When you have lost most or all of your natural teeth, you might wonder how much to realistically expect from a dental appliance. Is it truly possible to regain the appearance and functionality of your natural teeth?
Two options to consider are traditional dentures and implant-supported dentures. It is important to understand the fundamental similarities and differences between the two.
What Are Traditional Dentures?
Traditional dentures are made from an acrylic base attached to a set of artificial teeth. They float on top of the gums, and can be easily removed for cleaning. Since they are not attached to the jawbone, traditional dentures may shift as you eat or talk, creating challenges that natural teeth do not have. Some of the complications associated with traditional dentures include trouble eating, mouth sores, discomfort, and problems talking.
Another complication with traditional dentures is bone loss. Sitting on top of the gum, it does not stimulate the underlying bone. Over time, the jawbone will begin to decay. This can lead to premature aging and a sunken, hollow appearance.
With proper cleaning and care, acrylic dentures last about five to ten years.
What Are Implant-Supported Dentures?
Implant-supported dentures address many of the issues and challenges of traditional ones They will not move during eating or talking, and dental implants are the only form of tooth replacement that stimulates bone growth, rather than allowing the jaw to atrophy.
An implant is a titanium screw that replaces the tooth root. The implants are embedded directly into the jawbone, providing an extremely stable foundation for an individual crown or a full denture appliance.
The denture itself is still made from acrylic. However, rather than floating on the gum, the appliance hooks onto the implants using a latching system. As a result, the denture functions exactly like normal teeth and will not move during eating or talking.

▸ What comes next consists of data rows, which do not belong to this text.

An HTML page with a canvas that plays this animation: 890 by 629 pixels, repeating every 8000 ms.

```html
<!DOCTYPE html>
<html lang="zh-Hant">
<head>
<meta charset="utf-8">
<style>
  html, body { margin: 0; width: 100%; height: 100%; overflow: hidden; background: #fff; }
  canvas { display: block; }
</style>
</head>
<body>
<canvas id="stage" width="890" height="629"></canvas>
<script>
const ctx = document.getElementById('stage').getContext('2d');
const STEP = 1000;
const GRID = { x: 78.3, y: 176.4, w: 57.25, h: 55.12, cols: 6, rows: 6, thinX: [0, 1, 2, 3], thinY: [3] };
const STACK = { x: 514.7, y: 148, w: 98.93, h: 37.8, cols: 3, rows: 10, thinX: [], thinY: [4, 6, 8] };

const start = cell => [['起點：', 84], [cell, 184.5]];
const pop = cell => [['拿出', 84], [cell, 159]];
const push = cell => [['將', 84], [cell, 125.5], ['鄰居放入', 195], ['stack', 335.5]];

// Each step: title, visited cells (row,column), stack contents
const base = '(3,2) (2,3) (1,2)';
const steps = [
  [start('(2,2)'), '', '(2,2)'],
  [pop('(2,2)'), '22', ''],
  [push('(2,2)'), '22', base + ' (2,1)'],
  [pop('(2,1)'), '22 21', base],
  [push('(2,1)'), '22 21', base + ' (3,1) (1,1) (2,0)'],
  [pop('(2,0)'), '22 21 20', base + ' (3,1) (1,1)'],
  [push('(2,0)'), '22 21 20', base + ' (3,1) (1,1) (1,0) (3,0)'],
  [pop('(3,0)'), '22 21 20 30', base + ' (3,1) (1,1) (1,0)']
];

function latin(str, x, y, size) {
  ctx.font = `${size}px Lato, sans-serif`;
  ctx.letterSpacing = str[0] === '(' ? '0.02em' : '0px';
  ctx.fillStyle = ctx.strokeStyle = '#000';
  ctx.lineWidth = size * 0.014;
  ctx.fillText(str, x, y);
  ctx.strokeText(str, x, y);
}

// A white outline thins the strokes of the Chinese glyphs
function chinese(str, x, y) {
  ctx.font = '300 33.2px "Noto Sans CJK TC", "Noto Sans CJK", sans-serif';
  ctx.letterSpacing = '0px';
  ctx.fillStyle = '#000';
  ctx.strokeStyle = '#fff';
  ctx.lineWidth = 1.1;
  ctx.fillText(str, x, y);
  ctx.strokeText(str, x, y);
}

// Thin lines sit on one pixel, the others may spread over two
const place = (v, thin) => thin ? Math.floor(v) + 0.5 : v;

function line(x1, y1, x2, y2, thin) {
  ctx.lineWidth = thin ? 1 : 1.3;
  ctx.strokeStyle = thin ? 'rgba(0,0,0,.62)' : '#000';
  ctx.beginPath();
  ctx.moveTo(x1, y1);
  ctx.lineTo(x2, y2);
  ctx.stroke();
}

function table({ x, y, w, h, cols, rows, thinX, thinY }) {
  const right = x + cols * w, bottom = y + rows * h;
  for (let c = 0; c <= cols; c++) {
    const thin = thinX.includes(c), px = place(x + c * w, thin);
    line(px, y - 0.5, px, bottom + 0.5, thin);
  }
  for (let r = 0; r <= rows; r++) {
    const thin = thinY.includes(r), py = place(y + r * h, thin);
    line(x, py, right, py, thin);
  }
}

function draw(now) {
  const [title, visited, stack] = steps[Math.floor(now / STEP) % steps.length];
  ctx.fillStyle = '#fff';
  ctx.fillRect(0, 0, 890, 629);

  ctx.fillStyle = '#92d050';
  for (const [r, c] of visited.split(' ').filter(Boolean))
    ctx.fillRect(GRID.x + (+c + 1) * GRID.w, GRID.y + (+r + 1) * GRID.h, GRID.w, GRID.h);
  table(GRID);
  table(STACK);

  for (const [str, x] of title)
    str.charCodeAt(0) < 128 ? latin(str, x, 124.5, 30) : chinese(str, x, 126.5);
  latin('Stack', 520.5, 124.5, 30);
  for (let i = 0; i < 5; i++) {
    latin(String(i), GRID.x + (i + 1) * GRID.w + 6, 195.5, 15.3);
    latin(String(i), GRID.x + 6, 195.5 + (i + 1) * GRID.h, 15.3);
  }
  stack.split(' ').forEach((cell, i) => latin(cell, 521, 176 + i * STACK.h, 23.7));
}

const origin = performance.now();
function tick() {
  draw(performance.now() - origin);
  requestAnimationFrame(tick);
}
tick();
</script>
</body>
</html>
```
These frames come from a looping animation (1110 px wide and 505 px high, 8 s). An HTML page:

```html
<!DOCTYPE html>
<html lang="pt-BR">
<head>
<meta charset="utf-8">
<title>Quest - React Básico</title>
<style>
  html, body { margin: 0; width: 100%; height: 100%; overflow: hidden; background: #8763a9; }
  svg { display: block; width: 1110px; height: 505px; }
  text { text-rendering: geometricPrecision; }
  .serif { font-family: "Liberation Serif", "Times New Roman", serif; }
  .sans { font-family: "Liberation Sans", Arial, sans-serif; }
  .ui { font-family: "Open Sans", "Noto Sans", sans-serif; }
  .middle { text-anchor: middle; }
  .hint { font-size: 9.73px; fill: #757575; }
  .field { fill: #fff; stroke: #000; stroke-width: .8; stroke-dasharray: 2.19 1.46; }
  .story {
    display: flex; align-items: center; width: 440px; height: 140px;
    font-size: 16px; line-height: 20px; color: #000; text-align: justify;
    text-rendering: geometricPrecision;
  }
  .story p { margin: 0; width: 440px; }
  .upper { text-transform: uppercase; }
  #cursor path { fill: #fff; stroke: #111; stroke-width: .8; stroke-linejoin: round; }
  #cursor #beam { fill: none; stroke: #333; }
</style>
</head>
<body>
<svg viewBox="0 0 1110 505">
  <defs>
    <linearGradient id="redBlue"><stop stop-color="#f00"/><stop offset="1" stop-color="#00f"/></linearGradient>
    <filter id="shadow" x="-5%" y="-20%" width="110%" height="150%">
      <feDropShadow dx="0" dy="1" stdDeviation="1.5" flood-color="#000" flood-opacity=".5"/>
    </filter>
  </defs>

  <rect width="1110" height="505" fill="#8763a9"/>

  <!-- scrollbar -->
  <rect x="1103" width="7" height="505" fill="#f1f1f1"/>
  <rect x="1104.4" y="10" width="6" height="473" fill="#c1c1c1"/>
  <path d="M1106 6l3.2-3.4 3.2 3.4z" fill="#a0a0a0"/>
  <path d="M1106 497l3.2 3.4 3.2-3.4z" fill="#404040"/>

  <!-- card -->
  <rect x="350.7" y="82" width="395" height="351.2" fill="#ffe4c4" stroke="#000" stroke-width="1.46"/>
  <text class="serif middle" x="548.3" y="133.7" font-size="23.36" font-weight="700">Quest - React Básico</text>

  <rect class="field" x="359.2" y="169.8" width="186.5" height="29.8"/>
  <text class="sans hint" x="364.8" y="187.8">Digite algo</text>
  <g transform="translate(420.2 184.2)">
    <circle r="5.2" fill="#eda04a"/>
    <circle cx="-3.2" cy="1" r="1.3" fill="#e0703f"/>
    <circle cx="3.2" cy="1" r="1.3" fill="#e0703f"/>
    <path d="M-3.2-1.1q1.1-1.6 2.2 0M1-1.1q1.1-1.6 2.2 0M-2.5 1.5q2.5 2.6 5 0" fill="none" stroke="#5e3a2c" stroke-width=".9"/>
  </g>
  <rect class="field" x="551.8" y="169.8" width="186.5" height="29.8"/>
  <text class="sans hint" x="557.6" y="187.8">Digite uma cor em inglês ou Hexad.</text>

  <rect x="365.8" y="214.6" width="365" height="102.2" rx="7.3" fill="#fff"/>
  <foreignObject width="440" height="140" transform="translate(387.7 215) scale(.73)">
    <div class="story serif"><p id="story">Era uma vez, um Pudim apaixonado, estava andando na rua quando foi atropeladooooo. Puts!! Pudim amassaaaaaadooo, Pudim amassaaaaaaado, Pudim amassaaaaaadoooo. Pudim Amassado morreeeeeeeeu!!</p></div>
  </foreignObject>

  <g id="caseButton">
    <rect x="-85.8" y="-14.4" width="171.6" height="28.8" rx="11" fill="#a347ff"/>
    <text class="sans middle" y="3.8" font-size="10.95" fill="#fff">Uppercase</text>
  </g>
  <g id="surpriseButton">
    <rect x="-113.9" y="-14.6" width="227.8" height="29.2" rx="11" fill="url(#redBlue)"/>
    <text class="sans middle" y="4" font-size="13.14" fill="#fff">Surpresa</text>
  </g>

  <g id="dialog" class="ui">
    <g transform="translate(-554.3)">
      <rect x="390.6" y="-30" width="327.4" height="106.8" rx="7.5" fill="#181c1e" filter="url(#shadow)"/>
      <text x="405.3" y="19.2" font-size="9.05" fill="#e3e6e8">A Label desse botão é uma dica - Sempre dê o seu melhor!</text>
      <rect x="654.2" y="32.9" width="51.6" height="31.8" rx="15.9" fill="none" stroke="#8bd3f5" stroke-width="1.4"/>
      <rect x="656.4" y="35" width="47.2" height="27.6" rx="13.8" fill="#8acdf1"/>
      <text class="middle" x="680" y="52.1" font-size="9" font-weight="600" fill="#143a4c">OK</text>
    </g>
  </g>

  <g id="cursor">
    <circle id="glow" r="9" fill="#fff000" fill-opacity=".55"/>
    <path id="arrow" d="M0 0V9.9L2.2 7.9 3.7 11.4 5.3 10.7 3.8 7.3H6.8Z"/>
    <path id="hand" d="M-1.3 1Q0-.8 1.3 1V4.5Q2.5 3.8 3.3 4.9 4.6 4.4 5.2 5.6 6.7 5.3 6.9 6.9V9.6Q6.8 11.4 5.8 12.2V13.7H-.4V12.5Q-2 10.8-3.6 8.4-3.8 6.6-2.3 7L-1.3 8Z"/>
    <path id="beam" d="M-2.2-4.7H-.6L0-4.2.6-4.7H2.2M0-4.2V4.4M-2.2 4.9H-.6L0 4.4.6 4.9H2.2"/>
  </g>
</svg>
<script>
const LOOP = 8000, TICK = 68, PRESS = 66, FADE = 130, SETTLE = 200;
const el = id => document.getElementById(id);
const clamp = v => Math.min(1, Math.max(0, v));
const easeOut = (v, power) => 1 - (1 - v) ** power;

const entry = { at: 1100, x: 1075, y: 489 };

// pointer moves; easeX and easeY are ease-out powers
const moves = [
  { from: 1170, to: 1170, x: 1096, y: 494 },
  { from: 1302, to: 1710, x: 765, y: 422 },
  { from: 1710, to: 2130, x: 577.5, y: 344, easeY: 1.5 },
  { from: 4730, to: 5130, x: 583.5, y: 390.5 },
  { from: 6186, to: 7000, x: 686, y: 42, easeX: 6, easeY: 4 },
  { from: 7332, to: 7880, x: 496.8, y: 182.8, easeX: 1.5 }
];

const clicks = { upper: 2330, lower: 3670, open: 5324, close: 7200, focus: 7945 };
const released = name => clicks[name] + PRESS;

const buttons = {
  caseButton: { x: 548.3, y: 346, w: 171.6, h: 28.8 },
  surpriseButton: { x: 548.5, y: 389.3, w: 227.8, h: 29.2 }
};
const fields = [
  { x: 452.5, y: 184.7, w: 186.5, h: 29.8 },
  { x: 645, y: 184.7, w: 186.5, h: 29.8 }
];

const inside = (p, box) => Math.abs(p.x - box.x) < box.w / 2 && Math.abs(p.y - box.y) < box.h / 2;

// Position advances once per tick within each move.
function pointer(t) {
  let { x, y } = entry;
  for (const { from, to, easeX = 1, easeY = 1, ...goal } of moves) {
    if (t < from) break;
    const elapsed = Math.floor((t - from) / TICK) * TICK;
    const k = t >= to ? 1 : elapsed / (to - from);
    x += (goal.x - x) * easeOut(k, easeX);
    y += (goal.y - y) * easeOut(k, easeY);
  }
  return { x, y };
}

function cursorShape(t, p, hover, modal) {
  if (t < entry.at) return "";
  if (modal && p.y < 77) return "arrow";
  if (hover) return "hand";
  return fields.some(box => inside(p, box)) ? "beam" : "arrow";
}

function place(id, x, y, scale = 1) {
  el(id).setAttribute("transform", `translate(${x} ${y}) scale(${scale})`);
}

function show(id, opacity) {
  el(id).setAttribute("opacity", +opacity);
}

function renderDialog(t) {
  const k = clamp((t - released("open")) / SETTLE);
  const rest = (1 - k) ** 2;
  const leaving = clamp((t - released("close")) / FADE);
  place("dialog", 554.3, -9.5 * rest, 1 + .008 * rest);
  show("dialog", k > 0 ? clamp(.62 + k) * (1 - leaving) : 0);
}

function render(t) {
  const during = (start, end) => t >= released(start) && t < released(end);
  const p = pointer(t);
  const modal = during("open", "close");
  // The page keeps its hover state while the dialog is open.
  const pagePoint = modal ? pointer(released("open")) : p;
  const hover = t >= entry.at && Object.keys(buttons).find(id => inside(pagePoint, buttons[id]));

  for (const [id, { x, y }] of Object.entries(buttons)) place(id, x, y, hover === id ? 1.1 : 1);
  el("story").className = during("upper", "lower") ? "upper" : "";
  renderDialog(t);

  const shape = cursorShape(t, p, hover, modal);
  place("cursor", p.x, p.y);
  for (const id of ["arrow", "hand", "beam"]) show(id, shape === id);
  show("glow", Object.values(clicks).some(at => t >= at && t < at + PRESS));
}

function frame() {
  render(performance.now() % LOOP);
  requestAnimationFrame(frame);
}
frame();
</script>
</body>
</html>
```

Implant-supported dentures can be either removable or permanent, depending on your preferences:
- Removable: Removable dentures affix to conventional dental implants, mini-implants, or a bar that is connected to the implants. They can be easily removed for cleaning at night or following meals.
- Non-Removable: These dentures attach permanently to the implant. You can clean them by brushing and flossing, exactly like regular teeth. Although they are permanent, they can be removed by a dentist if necessary, without damaging the implant.
Drawbacks of Implant-Supported Dentures
Implant-supported dentures provide a better quality of life compared to the traditional denture. They are the best option for fully replacing the function and appearance of natural teeth. However, there are a few reasons why someone might choose the traditional option instead.
- Implants require oral surgery to install the titanium screws. However, this surgery is straightforward, and usually takes around an hour to complete. Patients typically only require a local anesthetic.
- Dental insurance will not always cover the price of implants, which can be quite expensive. This cost should be weighed against the benefit and the longevity of the implant, which can last for 15 years or more with proper care.
Deciding how to replace your natural teeth is a personal decision that should be made with your dentist. Knowing what your options are and how they will impact your health is an important step towards making a decision that works best for you.